If you know your pain points, we’re happy to steer you in the right direction.
I’ll add to this a bit more: the current control system made by CTRE (PDP, VRM, PCM) is being replaced in 2022/23 by a new system made by REV. Teams that bought into the CTRE ecosystem have enjoyed the perk of a single application to monitor all devices (Phoenix Tuner). REV is designing a similar application to accompany the new control system, so teams that buy into the developing REV ecosystem will enjoy said perk in 2022/23 and forward.
Having used both REV and CTRE components on our robot in 2020, I can say while it’d be nice if one app set up everything it’s honestly not that big of a deal. There are many other attributes that I’d put ahead of that (price, size, software support, supported motors, community knowledge of the controller).
But speaking of software on the PC, the SPARK MAX does have a USB-C interface that allows motors on a SPARK MAX to be spun up from a PC. We couldn’t quite figure out controlling multiples at once that way (PEBKAC is entirely possible there), but even for a single motor it’s handy.
I would have no problem running these under an extremely high load. The lack of built in feedback and only being PWM is the only reason I have many that could be had at a great price
There are also performance differences, and sometime reliability or ease-of-use also become important.

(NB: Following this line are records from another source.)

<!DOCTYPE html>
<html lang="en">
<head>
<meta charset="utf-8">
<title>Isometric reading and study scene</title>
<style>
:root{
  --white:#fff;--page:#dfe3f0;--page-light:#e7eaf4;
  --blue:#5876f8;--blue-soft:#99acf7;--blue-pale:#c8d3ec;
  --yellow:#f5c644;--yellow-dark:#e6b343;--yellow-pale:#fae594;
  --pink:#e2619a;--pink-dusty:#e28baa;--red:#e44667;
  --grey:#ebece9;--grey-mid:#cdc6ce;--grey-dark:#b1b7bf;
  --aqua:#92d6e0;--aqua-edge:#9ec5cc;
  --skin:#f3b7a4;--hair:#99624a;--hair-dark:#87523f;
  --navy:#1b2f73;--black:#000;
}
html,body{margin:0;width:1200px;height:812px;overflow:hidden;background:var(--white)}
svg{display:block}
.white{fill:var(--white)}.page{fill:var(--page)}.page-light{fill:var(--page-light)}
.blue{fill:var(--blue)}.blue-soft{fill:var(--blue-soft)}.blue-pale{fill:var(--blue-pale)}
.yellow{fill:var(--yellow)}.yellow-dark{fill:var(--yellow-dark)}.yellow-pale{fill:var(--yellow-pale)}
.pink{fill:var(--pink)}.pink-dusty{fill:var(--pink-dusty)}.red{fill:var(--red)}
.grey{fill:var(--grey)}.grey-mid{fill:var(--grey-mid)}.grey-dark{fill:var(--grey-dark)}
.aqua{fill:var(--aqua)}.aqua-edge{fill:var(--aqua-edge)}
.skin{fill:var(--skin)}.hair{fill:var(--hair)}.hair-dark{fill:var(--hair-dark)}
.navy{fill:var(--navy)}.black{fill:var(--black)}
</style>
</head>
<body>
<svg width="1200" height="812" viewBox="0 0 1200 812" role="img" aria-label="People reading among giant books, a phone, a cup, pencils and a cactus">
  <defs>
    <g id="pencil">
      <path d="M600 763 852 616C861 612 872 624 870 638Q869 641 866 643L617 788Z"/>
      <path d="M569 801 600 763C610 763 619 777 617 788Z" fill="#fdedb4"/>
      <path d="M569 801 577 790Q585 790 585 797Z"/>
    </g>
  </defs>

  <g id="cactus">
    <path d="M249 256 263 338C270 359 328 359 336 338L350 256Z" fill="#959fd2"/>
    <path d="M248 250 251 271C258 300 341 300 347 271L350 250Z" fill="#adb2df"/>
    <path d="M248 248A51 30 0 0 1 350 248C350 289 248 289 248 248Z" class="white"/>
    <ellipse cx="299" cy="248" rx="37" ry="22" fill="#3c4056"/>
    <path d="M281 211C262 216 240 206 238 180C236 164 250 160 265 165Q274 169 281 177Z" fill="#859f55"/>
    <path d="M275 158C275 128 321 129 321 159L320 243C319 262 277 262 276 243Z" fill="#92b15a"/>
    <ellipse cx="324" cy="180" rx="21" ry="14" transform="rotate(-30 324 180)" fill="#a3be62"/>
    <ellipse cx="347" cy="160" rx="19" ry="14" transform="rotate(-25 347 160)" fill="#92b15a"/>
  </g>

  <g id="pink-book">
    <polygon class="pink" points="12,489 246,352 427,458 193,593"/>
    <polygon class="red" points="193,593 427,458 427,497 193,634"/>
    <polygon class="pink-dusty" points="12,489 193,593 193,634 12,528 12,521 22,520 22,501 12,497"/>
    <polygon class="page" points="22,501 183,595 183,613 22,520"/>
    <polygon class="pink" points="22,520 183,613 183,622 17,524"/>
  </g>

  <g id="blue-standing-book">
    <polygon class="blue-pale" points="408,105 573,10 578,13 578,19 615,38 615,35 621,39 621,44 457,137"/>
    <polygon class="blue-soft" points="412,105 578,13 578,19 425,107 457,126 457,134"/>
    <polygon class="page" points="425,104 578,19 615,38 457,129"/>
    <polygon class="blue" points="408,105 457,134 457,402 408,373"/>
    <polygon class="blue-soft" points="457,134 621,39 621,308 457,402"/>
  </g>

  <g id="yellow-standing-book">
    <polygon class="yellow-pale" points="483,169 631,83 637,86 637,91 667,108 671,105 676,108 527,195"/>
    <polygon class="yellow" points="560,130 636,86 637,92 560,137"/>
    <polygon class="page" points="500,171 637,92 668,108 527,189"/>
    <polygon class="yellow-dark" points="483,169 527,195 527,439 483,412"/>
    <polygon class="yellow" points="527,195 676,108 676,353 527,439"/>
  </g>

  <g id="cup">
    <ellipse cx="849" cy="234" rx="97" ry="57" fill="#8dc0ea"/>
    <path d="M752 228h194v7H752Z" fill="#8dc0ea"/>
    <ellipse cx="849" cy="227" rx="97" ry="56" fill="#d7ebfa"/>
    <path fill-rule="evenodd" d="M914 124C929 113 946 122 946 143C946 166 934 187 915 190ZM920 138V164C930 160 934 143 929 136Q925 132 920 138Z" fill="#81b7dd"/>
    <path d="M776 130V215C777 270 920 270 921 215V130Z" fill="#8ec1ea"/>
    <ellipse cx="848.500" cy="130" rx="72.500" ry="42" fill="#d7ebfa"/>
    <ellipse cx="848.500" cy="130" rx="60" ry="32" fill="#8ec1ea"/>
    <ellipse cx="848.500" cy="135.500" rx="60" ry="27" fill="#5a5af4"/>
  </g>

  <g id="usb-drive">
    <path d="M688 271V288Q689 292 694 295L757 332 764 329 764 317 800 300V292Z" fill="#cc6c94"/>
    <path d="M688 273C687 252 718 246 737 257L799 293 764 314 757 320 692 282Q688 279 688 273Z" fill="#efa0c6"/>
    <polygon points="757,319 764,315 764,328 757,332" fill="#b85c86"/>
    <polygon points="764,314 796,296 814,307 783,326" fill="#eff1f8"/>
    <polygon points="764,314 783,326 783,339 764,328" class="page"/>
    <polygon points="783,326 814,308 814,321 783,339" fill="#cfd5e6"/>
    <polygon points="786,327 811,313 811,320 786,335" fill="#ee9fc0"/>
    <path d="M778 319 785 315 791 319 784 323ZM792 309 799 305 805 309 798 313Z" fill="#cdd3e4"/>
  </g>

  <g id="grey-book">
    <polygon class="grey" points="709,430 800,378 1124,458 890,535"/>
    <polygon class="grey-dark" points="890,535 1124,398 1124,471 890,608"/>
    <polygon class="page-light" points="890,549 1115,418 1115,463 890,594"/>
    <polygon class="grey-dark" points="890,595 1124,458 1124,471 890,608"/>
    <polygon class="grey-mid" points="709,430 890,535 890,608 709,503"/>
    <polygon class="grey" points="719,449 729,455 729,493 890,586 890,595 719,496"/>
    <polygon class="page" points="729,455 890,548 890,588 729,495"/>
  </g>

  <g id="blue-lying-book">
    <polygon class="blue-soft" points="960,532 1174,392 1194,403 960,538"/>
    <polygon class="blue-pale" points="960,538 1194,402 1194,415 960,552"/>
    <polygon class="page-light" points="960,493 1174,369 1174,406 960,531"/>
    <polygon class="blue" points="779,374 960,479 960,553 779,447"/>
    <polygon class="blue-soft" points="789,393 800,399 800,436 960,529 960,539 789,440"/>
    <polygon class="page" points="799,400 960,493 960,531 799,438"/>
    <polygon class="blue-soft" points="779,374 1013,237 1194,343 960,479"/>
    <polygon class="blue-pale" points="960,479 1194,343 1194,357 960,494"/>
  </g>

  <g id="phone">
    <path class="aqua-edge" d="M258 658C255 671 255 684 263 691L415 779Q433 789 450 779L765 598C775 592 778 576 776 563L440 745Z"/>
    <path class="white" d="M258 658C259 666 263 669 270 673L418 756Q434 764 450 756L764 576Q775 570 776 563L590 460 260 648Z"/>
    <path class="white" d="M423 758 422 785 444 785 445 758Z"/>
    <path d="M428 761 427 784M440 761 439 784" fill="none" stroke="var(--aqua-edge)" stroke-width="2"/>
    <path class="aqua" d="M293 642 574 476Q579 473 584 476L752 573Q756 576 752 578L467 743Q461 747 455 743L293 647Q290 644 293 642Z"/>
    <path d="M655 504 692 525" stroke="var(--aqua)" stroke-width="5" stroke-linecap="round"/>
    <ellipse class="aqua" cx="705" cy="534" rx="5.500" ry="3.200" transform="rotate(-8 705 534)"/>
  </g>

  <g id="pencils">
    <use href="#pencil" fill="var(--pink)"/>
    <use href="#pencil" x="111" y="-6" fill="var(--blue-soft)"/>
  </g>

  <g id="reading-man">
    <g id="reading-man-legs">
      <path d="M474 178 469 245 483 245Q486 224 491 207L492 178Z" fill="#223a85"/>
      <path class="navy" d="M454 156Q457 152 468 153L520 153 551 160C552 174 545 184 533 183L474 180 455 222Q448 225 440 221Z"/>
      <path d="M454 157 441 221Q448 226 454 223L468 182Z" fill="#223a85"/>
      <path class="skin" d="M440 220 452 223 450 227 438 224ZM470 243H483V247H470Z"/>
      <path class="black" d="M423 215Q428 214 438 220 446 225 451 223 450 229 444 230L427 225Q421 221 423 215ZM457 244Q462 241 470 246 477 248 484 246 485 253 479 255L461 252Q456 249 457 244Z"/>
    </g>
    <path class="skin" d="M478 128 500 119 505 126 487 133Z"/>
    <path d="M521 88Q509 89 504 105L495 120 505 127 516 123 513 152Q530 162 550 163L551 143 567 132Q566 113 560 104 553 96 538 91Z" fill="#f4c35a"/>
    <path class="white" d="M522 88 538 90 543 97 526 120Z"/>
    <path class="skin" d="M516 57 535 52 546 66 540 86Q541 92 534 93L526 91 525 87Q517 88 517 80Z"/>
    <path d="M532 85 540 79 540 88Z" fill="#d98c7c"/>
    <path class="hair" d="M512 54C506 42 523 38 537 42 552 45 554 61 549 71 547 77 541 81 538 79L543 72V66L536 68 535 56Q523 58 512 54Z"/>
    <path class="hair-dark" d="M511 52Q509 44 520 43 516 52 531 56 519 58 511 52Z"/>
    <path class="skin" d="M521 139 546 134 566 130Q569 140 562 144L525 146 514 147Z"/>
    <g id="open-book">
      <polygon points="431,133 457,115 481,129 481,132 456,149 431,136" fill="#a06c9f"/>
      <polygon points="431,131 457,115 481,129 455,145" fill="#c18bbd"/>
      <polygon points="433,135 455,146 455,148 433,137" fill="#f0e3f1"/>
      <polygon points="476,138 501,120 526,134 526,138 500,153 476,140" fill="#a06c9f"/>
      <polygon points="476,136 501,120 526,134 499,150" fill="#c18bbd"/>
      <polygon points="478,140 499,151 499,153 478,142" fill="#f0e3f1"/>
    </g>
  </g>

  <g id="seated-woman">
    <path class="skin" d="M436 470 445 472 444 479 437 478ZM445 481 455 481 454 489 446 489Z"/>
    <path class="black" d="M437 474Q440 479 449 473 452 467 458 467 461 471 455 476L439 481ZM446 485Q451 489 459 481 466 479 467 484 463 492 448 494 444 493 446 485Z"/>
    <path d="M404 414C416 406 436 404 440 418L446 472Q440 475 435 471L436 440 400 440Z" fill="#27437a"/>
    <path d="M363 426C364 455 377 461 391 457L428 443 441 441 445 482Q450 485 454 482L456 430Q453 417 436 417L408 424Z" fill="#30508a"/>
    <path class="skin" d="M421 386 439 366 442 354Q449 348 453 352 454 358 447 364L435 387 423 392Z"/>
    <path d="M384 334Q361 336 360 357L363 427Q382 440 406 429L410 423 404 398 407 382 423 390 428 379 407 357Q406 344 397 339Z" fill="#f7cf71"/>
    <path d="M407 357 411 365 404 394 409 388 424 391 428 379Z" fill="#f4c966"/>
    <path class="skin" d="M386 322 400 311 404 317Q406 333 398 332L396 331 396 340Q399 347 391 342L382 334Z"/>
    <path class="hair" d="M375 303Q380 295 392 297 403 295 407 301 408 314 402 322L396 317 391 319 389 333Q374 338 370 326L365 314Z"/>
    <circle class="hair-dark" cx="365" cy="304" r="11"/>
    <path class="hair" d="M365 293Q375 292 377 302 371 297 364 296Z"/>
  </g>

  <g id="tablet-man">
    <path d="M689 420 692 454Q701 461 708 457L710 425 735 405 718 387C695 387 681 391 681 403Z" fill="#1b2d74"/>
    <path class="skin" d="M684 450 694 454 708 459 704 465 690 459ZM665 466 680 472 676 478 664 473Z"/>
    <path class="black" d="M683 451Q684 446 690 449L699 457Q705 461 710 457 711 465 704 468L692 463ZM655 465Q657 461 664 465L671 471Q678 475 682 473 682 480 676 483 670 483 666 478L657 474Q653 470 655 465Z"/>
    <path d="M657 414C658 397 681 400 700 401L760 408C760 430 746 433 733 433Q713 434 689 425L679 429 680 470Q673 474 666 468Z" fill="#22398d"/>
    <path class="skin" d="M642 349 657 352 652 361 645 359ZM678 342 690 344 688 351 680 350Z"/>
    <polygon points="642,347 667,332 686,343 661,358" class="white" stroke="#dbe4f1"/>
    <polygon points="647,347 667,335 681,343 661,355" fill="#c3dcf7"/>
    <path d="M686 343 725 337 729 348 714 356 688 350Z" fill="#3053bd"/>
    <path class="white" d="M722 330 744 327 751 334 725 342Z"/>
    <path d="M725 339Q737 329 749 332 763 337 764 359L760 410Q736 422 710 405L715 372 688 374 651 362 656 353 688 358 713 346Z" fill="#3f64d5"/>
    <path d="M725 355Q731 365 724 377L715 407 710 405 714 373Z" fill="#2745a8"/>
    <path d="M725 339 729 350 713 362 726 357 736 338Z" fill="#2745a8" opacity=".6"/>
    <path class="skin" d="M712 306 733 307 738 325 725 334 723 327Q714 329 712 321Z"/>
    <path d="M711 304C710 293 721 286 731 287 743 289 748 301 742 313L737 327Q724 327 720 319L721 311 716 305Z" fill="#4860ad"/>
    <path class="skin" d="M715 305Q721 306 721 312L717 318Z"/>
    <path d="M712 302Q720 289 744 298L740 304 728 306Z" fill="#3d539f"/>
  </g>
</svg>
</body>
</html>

Here are a couple of related threads if someone on your team really wants to dive into things (of course, there’s a lot more on CD besides, so search away!):
Don’t forget about the Tekin REBEL, both the Victor 883 and Tekin REBEL were in the kit of parts in 1999, and are the oldest motor controllers used in FRC. These motor controllers are now older than the students competing in the competition.
The Victor 884 came along in 2004, and the Victor 888 came along in 2009. It would likely be fairly difficult to find any of these older motor controllers from anywhere except established teams that still have some of these older robots around for fun.
They’re probably older than some mentors now… People probably knew that they would be used in the upcoming season before I was even born.
But yeah, I should have specified “oldest legal motor controllers”. I guess 883s aren’t legal anymore, but I think the 884 is still older than any other legal motor controller anyway.